Also, there is the peace of God expressed in the pastoral and meditative "I'll Follow Thee Also" and "Look Yonder O My Soul".
Finally, the passion leads one to the promise of eternal life in the closing choral, "Lord Jesus, We Come To Die".
This is music from a master; the greatest composer of all time; who spent his life devoted to reflecting the glory of God through his craft and creativity; and the art has transcended all time and space.
As for the performance; unless you speak German, I would highly recommend that this is the ONLY St. John Passion that you should buy, at least until you get to know it; as this version is an English translation from the original German. Along this line, it seems to make more sense to sit back and absorb both word and music without having to plow through the translation.
The conductor, Sir Benjamin Britten seems to have had excellent insight to this music. Indeed, as Britten was a composer himself (one of the greatest of the 20th century) he seems to have had a special feeling for church music and composed several of his own pieces based upon religious texts or modeled along the lines of a religious liturgy.
on September 16, 2001
I second everything said about this by the reviews above! This is a warm recording sung very well, it'sd a real treat this one. Pitty Britten didn't do the St Matthew Passion. This is a super buy
This recording was highly praised when it first appeared, but it hasn't worn too well. It all sounds a bit staid, and the sound is thick. The chorus is warm, but their sound too is heavy, and the chorales are sluggish. The soloists are fine; Gwynne Howell is a big-voiced Jesus, and Heather Harper, a great singer, is secure, although she sings her big aria rather straight -- is it possible that these singers might have been more familiar expressively with a German text? The major drawback, though, is Pears's Evangelist. He's sweet and expressive, but the voice is very uneven, and the sustained notes wobble distinctly. Compared with Anthony Rolfe Johnson on Gardiner's set (or even Haefliger, on the old Richter set), Pears does not seem particularly effective. The Chorus and the Evangelist are the heart of the St. John Passion, and it's the limitations with both that make this set perhaps less than it could have been. Britten's conducting -- in the days before the period instrument movement really took off -- is certainly efficient, but it doesn't seem all that interesting to me. I have to admit, though, that I don't much like another much-praised set: the Klemperer St. Matthew.
Bach's Passions haven't made their way in English translations for the same reason that Messiah hasn't made its way in German: the text is inextricably tied to the original language. But if that sense of rightness isn't important to you, I agree with the other reviewers that Britten's Englished Bach is deeply felt and absorbing. Peter Pears couldn't be bettered as a dramatic Evangelist (although by 1971 his voice couldn't be called fresh).
The other soloists are also fine, but I'm not totally convinced by the large chorus that uses boys instead of women.

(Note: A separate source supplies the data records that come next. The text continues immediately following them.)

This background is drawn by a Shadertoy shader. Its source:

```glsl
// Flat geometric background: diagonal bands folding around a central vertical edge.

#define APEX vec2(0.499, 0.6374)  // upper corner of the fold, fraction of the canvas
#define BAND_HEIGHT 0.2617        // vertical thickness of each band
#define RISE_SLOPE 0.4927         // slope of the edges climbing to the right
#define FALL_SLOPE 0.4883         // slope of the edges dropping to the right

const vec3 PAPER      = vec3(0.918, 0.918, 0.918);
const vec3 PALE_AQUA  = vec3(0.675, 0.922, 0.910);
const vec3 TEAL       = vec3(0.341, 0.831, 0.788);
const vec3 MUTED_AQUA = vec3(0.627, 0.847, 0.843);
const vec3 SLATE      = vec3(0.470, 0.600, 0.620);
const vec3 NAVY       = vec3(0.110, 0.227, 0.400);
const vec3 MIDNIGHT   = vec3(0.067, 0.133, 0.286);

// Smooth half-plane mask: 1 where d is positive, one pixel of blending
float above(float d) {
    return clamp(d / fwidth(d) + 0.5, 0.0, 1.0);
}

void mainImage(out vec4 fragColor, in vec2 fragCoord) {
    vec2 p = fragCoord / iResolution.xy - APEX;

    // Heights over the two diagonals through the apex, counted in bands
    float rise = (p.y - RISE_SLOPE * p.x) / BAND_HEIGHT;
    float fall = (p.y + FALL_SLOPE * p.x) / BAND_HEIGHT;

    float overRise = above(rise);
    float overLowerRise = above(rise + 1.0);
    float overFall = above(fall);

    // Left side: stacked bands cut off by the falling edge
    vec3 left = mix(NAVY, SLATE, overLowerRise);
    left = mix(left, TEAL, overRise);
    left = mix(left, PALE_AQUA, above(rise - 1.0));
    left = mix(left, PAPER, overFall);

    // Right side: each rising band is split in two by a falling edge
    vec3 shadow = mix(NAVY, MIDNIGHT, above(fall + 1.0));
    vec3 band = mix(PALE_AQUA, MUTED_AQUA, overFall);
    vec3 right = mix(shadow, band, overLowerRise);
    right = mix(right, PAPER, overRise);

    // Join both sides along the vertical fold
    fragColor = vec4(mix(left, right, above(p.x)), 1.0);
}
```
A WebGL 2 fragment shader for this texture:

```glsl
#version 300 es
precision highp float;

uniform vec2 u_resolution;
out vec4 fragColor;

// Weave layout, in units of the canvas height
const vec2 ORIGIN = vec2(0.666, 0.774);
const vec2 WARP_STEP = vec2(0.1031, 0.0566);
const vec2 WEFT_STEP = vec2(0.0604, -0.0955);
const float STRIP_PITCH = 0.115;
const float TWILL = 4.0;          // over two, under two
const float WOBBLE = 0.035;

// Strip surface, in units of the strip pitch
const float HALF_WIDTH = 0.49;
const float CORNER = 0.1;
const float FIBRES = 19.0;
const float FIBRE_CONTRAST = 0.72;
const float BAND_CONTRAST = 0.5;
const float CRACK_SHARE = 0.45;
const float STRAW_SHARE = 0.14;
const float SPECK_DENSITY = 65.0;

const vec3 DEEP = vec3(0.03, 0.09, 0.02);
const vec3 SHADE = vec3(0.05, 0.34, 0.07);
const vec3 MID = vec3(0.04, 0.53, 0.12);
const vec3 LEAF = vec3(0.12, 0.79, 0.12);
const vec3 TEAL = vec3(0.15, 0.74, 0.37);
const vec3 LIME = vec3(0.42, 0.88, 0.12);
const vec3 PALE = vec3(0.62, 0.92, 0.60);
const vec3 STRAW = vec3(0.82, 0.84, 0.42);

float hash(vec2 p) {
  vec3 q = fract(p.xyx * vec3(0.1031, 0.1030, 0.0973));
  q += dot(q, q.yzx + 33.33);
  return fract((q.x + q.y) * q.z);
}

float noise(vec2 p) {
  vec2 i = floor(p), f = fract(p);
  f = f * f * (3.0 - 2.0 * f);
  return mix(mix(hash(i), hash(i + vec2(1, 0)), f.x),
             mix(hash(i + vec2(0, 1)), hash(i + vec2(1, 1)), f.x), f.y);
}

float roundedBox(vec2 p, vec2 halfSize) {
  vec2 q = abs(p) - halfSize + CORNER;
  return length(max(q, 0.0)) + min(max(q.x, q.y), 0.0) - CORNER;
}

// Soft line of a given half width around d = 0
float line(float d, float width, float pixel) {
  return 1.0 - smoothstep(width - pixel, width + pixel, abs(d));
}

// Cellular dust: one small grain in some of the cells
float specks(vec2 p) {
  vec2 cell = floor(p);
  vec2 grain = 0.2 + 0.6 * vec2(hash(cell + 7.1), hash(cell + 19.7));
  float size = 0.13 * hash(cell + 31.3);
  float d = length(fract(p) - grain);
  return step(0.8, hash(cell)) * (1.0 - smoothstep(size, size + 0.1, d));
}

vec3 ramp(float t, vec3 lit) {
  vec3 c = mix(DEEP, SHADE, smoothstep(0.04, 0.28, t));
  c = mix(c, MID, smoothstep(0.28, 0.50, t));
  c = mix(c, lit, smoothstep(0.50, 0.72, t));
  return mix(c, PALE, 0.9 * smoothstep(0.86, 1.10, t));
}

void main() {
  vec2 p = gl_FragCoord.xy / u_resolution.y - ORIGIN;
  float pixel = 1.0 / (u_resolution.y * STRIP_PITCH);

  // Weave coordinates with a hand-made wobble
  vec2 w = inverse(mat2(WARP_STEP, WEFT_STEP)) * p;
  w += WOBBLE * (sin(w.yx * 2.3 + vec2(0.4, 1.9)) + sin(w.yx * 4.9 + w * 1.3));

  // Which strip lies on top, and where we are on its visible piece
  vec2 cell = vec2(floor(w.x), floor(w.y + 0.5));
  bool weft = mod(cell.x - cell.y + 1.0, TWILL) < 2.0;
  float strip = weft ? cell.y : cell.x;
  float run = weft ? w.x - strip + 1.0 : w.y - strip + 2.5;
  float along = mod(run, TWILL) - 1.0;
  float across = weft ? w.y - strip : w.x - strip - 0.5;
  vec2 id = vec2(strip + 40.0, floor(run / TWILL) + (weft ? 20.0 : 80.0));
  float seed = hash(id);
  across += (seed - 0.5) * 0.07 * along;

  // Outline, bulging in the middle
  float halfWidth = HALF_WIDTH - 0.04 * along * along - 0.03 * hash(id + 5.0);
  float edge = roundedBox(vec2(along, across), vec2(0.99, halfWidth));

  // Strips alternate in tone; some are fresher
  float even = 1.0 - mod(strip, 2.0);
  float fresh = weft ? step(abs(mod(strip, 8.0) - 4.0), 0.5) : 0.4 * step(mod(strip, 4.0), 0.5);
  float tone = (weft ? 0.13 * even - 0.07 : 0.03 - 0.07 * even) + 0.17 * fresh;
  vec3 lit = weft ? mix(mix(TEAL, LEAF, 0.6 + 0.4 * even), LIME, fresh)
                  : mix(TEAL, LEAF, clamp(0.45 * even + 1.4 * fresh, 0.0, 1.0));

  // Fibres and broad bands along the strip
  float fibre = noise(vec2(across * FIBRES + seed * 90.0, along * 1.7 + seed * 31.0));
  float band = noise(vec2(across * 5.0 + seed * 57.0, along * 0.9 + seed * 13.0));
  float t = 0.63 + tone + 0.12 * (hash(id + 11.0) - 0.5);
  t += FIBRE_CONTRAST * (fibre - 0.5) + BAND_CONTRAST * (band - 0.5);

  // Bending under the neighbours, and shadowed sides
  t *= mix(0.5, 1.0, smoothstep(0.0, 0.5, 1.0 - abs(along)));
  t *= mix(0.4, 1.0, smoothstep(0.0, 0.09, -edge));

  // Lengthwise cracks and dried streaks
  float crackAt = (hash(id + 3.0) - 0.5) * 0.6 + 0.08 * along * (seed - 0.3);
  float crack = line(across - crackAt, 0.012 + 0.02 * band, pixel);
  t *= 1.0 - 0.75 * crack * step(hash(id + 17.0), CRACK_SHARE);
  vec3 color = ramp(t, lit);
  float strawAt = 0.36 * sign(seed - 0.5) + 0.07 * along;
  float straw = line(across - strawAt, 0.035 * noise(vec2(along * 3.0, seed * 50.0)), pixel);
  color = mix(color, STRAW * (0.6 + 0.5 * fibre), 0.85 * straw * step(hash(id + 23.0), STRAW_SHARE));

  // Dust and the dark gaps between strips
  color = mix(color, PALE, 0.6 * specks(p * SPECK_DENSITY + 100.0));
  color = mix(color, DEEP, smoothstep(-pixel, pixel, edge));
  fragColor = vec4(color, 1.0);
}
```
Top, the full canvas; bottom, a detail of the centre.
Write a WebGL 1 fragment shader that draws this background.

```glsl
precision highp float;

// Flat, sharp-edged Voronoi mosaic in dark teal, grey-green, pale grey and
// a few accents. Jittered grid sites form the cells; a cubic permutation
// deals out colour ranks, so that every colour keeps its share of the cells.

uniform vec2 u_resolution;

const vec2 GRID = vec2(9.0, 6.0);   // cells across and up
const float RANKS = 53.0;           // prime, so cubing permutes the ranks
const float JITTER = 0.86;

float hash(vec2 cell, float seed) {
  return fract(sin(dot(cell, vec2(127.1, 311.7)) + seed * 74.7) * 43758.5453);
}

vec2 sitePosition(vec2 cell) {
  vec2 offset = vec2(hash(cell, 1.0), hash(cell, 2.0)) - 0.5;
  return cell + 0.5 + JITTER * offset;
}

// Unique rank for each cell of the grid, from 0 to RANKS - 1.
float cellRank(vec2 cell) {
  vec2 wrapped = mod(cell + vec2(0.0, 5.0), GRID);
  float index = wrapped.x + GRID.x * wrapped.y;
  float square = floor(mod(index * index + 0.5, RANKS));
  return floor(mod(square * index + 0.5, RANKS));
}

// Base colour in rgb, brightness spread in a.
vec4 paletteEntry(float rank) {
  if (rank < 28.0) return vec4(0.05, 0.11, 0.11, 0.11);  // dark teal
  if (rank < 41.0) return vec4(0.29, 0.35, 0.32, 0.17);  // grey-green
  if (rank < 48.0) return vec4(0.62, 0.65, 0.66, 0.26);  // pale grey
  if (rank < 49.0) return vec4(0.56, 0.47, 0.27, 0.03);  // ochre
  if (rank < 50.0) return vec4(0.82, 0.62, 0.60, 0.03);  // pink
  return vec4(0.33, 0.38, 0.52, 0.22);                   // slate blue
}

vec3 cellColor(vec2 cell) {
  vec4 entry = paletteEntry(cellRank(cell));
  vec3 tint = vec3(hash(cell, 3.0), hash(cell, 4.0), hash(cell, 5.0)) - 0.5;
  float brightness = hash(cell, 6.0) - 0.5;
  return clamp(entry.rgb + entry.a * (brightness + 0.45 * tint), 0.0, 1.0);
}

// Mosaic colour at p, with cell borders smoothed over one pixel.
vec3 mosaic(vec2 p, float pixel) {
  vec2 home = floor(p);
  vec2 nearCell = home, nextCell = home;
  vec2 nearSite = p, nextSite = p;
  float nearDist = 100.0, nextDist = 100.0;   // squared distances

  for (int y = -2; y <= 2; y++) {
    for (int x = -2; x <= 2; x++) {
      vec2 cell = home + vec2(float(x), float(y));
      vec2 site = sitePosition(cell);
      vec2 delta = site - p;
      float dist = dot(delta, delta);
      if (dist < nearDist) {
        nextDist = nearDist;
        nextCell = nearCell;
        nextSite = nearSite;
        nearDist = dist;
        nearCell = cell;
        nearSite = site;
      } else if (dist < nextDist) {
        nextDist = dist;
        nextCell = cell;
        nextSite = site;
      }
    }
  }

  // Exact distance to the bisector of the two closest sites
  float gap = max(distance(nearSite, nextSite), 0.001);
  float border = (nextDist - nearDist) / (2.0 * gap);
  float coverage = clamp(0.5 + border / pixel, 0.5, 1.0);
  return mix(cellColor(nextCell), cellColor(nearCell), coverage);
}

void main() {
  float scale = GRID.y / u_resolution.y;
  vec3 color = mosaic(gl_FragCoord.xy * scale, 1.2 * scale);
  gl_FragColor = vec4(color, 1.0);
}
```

Thier piping timbre isn't easy to get used to (unless you already love it -- I don't). But the bigger problem is that you can't hear the words very well, due to the backward placement of the chorus. If you're going to English the St. John Passion, shouldn't prime attention be paid to intelligibility?
on August 29, 2006
I must disagree with my fellow reviewers. Although I find Britten's general direction quite excellent, there are a few recording issues that interfere with the music. At points, the balance and the dynamics are erratic, which may simply be the fault of the technical engineers rather than the performers. Although the solo sections can be sublime, the choral sections suffer sloppy cutoffs and often incomprehensible diction.
on January 22, 2016
Beautiful performance (in English!!)